**What needs to be done:** Your response should reproduce every line of the entries that contains the word "none".

**Dataset entries:**
- - - - -

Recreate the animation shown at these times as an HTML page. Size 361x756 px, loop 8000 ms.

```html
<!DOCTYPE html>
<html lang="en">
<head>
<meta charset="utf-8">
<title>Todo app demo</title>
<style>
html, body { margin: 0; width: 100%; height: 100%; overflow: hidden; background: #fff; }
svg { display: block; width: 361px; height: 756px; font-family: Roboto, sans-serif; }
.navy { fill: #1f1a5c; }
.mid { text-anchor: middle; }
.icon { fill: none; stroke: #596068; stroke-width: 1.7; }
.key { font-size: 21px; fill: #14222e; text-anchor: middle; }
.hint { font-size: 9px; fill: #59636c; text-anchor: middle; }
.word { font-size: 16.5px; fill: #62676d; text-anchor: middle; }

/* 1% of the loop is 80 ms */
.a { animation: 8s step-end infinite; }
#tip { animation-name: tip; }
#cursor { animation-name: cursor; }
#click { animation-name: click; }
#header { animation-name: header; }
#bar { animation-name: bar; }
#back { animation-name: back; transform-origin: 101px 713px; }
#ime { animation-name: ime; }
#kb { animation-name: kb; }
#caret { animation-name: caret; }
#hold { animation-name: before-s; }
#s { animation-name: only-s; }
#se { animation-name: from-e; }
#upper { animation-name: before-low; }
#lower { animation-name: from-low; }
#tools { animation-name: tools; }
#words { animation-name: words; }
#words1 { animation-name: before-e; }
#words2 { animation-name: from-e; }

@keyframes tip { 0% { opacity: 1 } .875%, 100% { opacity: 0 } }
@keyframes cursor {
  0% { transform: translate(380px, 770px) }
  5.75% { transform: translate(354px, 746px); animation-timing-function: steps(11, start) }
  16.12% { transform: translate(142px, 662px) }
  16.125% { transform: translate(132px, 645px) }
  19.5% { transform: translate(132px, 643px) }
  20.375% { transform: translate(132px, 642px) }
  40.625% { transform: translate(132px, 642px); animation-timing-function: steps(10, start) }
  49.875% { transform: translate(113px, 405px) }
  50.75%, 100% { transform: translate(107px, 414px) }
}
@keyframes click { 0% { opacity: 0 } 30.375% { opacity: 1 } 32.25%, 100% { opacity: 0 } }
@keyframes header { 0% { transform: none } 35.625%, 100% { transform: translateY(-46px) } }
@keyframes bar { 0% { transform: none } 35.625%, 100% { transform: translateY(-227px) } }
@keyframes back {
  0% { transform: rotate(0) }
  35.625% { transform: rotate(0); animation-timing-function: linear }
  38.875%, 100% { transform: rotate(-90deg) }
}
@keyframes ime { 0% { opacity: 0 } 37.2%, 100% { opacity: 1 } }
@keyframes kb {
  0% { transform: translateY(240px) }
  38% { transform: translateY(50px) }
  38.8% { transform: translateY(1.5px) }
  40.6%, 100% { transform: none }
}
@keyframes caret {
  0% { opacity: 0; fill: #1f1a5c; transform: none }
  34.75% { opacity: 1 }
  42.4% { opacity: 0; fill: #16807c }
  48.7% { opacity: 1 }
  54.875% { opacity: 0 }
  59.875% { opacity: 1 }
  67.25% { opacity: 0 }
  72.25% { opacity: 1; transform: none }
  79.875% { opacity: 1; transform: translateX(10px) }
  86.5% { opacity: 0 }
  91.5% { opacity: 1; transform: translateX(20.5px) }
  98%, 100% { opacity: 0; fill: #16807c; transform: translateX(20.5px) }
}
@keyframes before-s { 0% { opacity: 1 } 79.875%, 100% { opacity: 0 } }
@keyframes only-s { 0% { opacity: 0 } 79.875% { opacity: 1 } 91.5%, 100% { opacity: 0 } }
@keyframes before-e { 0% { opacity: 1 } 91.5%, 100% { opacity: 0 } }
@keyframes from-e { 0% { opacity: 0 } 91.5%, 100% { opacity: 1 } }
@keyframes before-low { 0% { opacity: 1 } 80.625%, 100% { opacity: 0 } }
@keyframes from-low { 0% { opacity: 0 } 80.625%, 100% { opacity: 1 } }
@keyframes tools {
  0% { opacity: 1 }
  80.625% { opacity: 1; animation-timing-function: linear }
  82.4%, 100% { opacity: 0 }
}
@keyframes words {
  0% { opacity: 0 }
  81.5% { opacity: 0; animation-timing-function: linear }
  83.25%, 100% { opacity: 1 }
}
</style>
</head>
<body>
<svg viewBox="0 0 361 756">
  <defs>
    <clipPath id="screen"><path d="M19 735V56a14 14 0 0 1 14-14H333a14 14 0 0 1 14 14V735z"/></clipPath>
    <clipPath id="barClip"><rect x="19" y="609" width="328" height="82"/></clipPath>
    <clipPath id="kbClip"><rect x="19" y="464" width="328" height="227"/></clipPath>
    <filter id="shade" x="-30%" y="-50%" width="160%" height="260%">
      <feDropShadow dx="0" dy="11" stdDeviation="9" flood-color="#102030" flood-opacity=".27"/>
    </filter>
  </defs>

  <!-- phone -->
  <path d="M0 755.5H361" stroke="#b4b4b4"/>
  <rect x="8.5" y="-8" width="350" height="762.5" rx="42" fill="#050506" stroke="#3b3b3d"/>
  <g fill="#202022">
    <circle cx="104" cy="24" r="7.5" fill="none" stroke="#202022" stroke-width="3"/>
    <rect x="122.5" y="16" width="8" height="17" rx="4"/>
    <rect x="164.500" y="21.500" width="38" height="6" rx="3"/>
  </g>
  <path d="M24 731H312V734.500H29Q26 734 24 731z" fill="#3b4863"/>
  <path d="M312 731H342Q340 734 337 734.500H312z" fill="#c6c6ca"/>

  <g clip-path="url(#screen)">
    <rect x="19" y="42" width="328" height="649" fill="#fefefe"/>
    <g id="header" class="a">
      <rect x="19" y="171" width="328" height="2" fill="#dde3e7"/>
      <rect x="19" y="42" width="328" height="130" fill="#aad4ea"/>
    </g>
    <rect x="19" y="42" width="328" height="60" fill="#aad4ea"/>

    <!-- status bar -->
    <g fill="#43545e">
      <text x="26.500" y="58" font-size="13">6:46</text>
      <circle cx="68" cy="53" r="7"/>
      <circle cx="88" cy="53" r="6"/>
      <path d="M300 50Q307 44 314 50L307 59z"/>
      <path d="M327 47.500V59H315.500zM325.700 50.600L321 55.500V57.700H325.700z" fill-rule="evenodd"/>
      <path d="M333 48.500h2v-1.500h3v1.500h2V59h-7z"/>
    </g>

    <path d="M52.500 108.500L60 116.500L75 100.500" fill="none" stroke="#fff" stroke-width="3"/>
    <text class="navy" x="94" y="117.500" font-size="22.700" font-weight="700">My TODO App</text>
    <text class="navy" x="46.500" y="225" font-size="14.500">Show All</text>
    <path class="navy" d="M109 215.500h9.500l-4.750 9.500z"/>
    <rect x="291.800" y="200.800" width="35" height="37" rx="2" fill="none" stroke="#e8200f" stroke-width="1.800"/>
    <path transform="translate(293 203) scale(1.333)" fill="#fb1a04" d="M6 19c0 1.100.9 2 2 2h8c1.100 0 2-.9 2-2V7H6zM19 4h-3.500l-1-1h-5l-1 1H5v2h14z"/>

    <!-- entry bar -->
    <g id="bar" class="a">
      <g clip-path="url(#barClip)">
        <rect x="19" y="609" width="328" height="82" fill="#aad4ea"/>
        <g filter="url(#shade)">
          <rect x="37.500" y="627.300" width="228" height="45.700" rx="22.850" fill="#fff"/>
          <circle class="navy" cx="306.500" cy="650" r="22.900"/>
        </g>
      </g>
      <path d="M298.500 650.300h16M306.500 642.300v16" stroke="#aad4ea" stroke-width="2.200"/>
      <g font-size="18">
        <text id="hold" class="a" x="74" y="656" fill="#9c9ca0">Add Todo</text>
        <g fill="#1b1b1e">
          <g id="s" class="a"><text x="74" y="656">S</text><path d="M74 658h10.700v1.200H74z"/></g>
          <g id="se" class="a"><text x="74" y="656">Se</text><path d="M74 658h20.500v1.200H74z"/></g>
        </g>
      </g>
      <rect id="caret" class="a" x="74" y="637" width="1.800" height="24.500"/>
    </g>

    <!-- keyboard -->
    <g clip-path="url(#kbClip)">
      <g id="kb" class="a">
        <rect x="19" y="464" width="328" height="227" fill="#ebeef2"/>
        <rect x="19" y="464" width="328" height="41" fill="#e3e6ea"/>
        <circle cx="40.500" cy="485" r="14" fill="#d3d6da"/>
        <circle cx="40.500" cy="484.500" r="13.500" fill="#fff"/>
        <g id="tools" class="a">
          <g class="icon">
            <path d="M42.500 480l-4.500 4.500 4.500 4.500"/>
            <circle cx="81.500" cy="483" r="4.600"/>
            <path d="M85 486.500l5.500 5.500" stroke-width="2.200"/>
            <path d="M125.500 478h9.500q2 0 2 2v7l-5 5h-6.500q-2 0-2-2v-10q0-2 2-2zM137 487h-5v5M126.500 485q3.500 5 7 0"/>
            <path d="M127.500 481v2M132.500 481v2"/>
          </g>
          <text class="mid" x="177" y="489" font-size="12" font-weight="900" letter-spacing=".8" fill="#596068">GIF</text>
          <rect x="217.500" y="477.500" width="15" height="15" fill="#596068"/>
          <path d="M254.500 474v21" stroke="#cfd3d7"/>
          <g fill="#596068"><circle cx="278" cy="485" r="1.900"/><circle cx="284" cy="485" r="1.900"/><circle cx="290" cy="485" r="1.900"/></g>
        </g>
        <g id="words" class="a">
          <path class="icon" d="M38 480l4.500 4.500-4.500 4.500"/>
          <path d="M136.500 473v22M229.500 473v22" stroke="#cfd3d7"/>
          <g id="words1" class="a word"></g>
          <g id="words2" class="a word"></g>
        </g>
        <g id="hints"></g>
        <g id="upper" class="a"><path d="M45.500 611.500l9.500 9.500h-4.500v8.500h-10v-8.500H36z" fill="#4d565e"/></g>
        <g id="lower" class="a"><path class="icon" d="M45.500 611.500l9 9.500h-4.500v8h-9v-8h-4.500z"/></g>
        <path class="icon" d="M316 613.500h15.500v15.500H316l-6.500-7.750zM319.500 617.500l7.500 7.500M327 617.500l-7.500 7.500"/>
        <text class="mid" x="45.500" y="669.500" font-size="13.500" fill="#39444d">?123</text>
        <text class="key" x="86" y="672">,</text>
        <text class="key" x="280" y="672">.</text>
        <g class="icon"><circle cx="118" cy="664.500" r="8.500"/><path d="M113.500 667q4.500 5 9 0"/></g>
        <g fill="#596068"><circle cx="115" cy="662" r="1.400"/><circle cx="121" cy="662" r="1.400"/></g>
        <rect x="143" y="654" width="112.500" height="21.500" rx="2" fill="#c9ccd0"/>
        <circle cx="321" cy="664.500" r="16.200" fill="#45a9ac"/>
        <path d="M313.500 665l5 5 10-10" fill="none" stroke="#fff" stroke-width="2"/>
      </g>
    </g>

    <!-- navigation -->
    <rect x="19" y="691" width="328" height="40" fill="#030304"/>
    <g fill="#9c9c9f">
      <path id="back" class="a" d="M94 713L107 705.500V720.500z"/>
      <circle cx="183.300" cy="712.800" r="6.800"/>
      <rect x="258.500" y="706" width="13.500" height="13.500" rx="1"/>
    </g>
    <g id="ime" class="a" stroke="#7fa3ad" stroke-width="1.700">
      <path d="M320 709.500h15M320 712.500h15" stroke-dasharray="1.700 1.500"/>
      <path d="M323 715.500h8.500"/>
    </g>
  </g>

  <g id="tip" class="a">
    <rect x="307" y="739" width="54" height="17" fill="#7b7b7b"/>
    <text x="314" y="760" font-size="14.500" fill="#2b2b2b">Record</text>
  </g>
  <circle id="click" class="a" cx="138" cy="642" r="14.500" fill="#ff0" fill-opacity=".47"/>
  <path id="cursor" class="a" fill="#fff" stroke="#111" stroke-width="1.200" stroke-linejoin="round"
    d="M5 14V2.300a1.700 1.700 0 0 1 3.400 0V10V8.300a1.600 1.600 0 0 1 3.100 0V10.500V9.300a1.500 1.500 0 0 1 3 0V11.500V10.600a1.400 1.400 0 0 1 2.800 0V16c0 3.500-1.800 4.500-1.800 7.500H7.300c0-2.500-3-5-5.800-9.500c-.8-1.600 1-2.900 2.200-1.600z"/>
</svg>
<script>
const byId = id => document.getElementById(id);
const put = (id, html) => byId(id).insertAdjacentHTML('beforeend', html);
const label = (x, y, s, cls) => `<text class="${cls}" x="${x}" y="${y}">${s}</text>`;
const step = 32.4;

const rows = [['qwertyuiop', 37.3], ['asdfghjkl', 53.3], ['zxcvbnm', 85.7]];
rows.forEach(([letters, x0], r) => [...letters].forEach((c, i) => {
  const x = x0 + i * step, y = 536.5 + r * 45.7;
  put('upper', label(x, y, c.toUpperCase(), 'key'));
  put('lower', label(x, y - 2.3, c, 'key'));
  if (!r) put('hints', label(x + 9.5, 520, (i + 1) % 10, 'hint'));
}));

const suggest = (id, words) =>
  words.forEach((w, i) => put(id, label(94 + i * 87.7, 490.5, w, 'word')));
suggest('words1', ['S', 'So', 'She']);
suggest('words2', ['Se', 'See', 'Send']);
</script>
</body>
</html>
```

- - - - -

**Final answer:**
.icon { fill: none; stroke: #596068; stroke-width: 1.7; }
@keyframes header { 0% { transform: none } 35.625%, 100% { transform: translateY(-46px) } }
@keyframes bar { 0% { transform: none } 35.625%, 100% { transform: translateY(-227px) } }
  40.6%, 100% { transform: none }
  0% { opacity: 0; fill: #1f1a5c; transform: none }
  72.25% { opacity: 1; transform: none }
    <circle cx="104" cy="24" r="7.5" fill="none" stroke="#202022" stroke-width="3"/>
    <path d="M52.500 108.500L60 116.500L75 100.500" fill="none" stroke="#fff" stroke-width="3"/>
    <rect x="291.800" y="200.800" width="35" height="37" rx="2" fill="none" stroke="#e8200f" stroke-width="1.800"/>
        <path d="M313.500 665l5 5 10-10" fill="none" stroke="#fff" stroke-width="2"/>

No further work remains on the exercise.